The university complies fully with local, state, and federal regulations regarding the sale, possession, and consumption of alcoholic beverages. UMSL is designated drug-free, and only under certain conditions is the consumption of alcohol permitted, as outlined in UMSL Alcohol Policy. In keeping with our educational mission, the University assumes the responsibility to inform the campus community about alcohol and drug abuse/misuse and prevention efforts.

Missouri passed a law allowing adult-use cannabis (otherwise known as recreational use marijuana/cannabis). However, our university policy regarding cannabis does not change. Federal law has not changed, and marijuana remains classified as a Schedule I drug. As a result, regardless of state and local law changes, institutions of higher education are expected to continue to abide by the Drug-Free Schools and Communities Act by maintaining policies which prohibit marijuana possession, use, or distribution by students, staff, and faculty. Under federal law, both medical marijuana and adult-use cannabis remain illegal. Any institution that knowingly permits possession, use, or distribution of marijuana is at risk of losing federal funds. 

**Spring 2023 Update: As the state of Missouri recently legalized recreational marijuana for those 21 and older, we wanted to remind our campus community that due to federal regulations, any use, possession, distribution, or manufacture of marijuana remains prohibited on the campus or at any university-sponsored or university-supervised event. Our campus remains in compliance with the federal Drug-Free Schools and Communities Act. For more information, read the UMSystem press release.

For specific policies, please see:

UM System Parental Notification of Alcohol and Controlled Substance Violations (180.025)

UM System Drug/Alcohol Abuse in the Workplace (HR-508)

Standard of Conduct – UM System (200.010)

UMSL Residential Life and Housing Community Guide and Residential Policies

UMSL will impose disciplinary sanctions on students and employees for violations of the drug and alcohol standards of conduct. Violation of University regulations can result in disciplinary action up to, and including, expulsion for students and discharge for employees.

The rights of due process for employees and students are addressed in the Rules of Procedures in Student or Student Organization Conduct Matters and University of Missouri Human Resources Manual.

Legal Sanctions

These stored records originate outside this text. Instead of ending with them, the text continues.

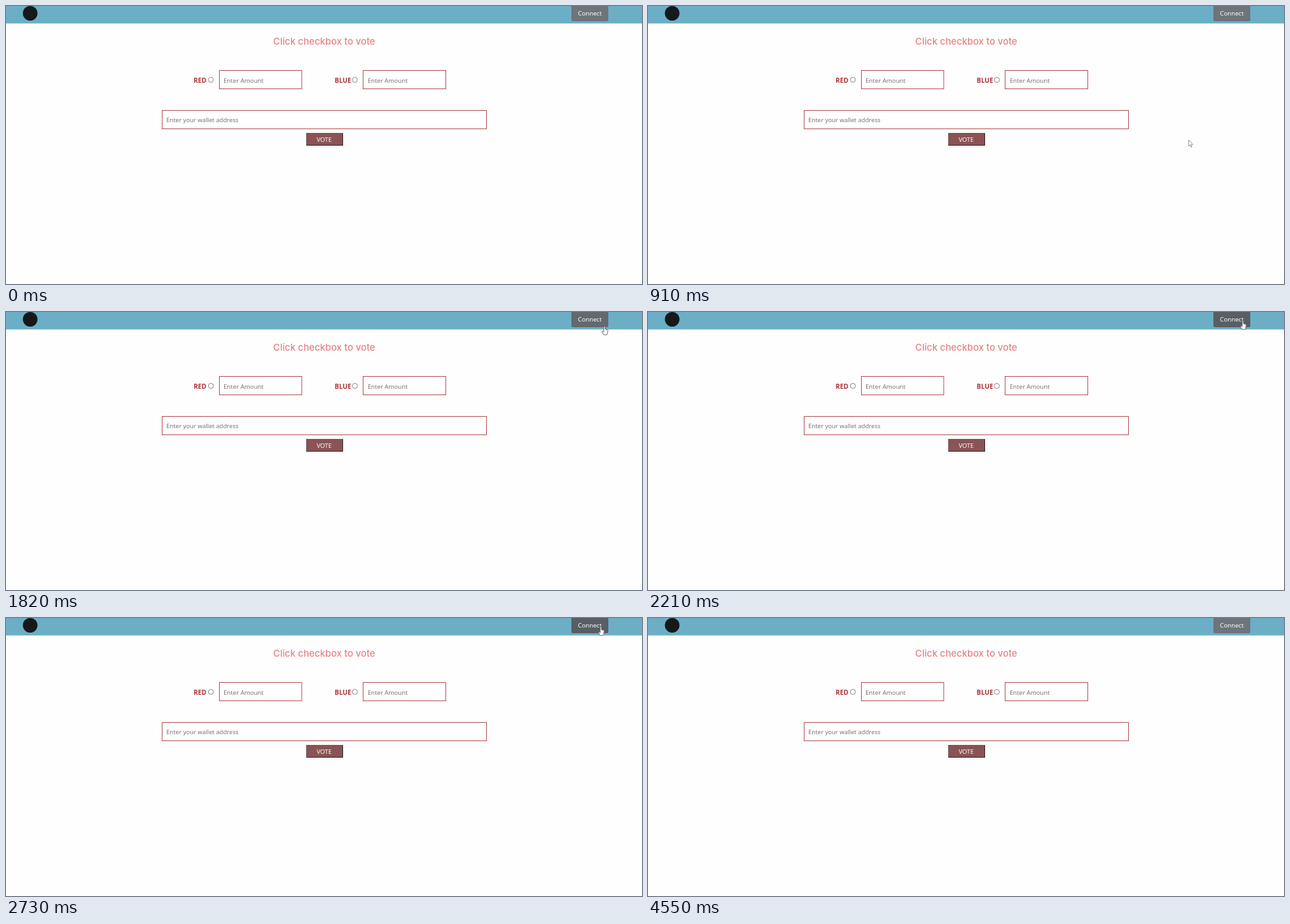
An HTML page for the animation above (8 s loop, 1000 by 438 pixels).

```html
<!DOCTYPE html>
<html lang="en">
<head>
<meta charset="utf-8">
<title>Vote</title>
<style>
  html, body { margin: 0; width: 100%; height: 100%; overflow: hidden; background: #fefefe; }
  svg { display: block; width: 100%; height: 100%; }
  text { font: 9.65px "Noto Sans", "Open Sans", sans-serif; fill: #757575; }
  .title { font: 500 14.8px Inter, sans-serif; fill: #e88384; text-anchor: middle; }
  .choice { font-weight: 600; font-size: 10.2px; fill: #ab3234; }
  .wallet { font-size: 9.52px; }
  .light { fill: #fff; text-anchor: middle; }
  .field { fill: #fff; stroke: #b04a4c; }
  .radio { fill: #fff; stroke: #777; stroke-width: .9; }

  .connect, .pointer, .arrow, .hand { animation: 8s step-end infinite; }
  .connect { fill: #6d747a; animation-name: hover; }
  .pointer { animation-name: move; }
  .arrow { fill: #fff; stroke: #777; stroke-width: .8; stroke-linejoin: round; animation-name: arrow; }
  .hand { fill: #fff; stroke: #444; stroke-width: .8; stroke-linejoin: round; animation-name: hand; }

  @keyframes move {
    0%, 4.875% { transform: translate(802px, 325px); }
    6.5% { transform: translate(838.8px, 230.5px); }
    11.375% { transform: translate(850px, 211px); }
    13% { transform: translate(886px, 138px); }
    14.625% { transform: translate(919px, 68px); }
    16.25% { transform: translate(933.8px, 35.5px); }
    19.5% { transform: translate(936px, 32px); }
    21.125% { transform: translate(939px, 27px); }
    22.75% { transform: translate(941px, 22px); }
    24.375% { transform: translate(939px, 18px); }
    26% { transform: translate(937px, 15px); }
    27.625%, 34.125%, 100% { transform: translate(935.3px, 13.5px); }
    29.25% { transform: translate(940px, 14px); }
    30.875% { transform: translate(944px, 15px); }
    32.5% { transform: translate(940px, 14px); }
  }
  @keyframes arrow {
    0%, 22.75%, 100% { opacity: 0; }
    4.875% { opacity: 1; }
  }
  @keyframes hand {
    0%, 56.875%, 100% { opacity: 0; }
    22.75% { opacity: 1; }
  }
  @keyframes hover {
    0%, 40.625%, 100% { fill: #6d747a; }
    22.75% { fill: #62696f; }
    24.375% { fill: #585e63; }
    39% { fill: #636a70; }
  }
</style>
</head>
<body>
<svg viewBox="0 0 1000 438" preserveAspectRatio="none">
  <rect width="1000" height="438" fill="#fefefe"/>
  <rect width="1000" height="27.500" fill="#6caec6"/>
  <circle cx="38" cy="11.500" r="11.500" fill="#15191c"/>

  <path class="connect" d="M889 0H947V21.500Q947 24 944.500 24H891.500Q889 24 889 21.500Z"/>
  <text class="light" x="918" y="15.300">Connect</text>

  <text class="title" x="500.300" y="61">Click checkbox to vote</text>

  <text class="choice" x="295" y="120.500">RED</text>
  <circle class="radio" cx="322.200" cy="116.400" r="4"/>
  <rect class="field" x="335.500" y="101.500" width="129.500" height="29"/>
  <text x="342" y="120.500">Enter Amount</text>

  <text class="choice" x="516.800" y="120.500">BLUE</text>
  <circle class="radio" cx="548.500" cy="116.400" r="4"/>
  <rect class="field" x="561.500" y="101.500" width="130" height="29"/>
  <text x="568.700" y="120.500">Enter Amount</text>

  <rect class="field" x="245.500" y="164.500" width="510" height="29"/>
  <text class="wallet" x="252" y="183.300">Enter your wallet address</text>

  <rect x="472" y="200" width="58" height="20" fill="#8a5355"/>
  <g fill="none">
    <path d="M472.500 219.500V200.500H529.500" stroke="#665556"/>
    <path d="M472.500 219.500H529.500V200.500" stroke="#2c2425"/>
  </g>
  <text class="light" x="500.200" y="213.800">VOTE</text>

  <g class="pointer">
    <path class="arrow" d="M0 0V9.800L2.200 7.800L3.800 11.400L5.300 10.700L3.700 7.300H6.700Z"/>
    <path class="hand" d="M-1.100 .8Q0 -.7 1.100 .8V5L4.500 5.700Q5.400 6 5.300 7.200L4.500 11.800L3.600 14H-1.200L-3.700 9.700Q-4.300 8 -2.600 8.200L-1.100 9.500Z"/>
  </g>
</svg>
</body>
</html>
```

Local, state, and federal laws also prohibit the unlawful possession, use, distribution, and sale of alcohol and illicit drugs. Criminal penalties for violation of such laws range from fines up to $20,000 to imprisonment for terms up to, and including, life. Reference Missouri Revised Statutes, specifically section RSMo 579 for further details on charges and legal sanctions.

Federal Trafficking Penalties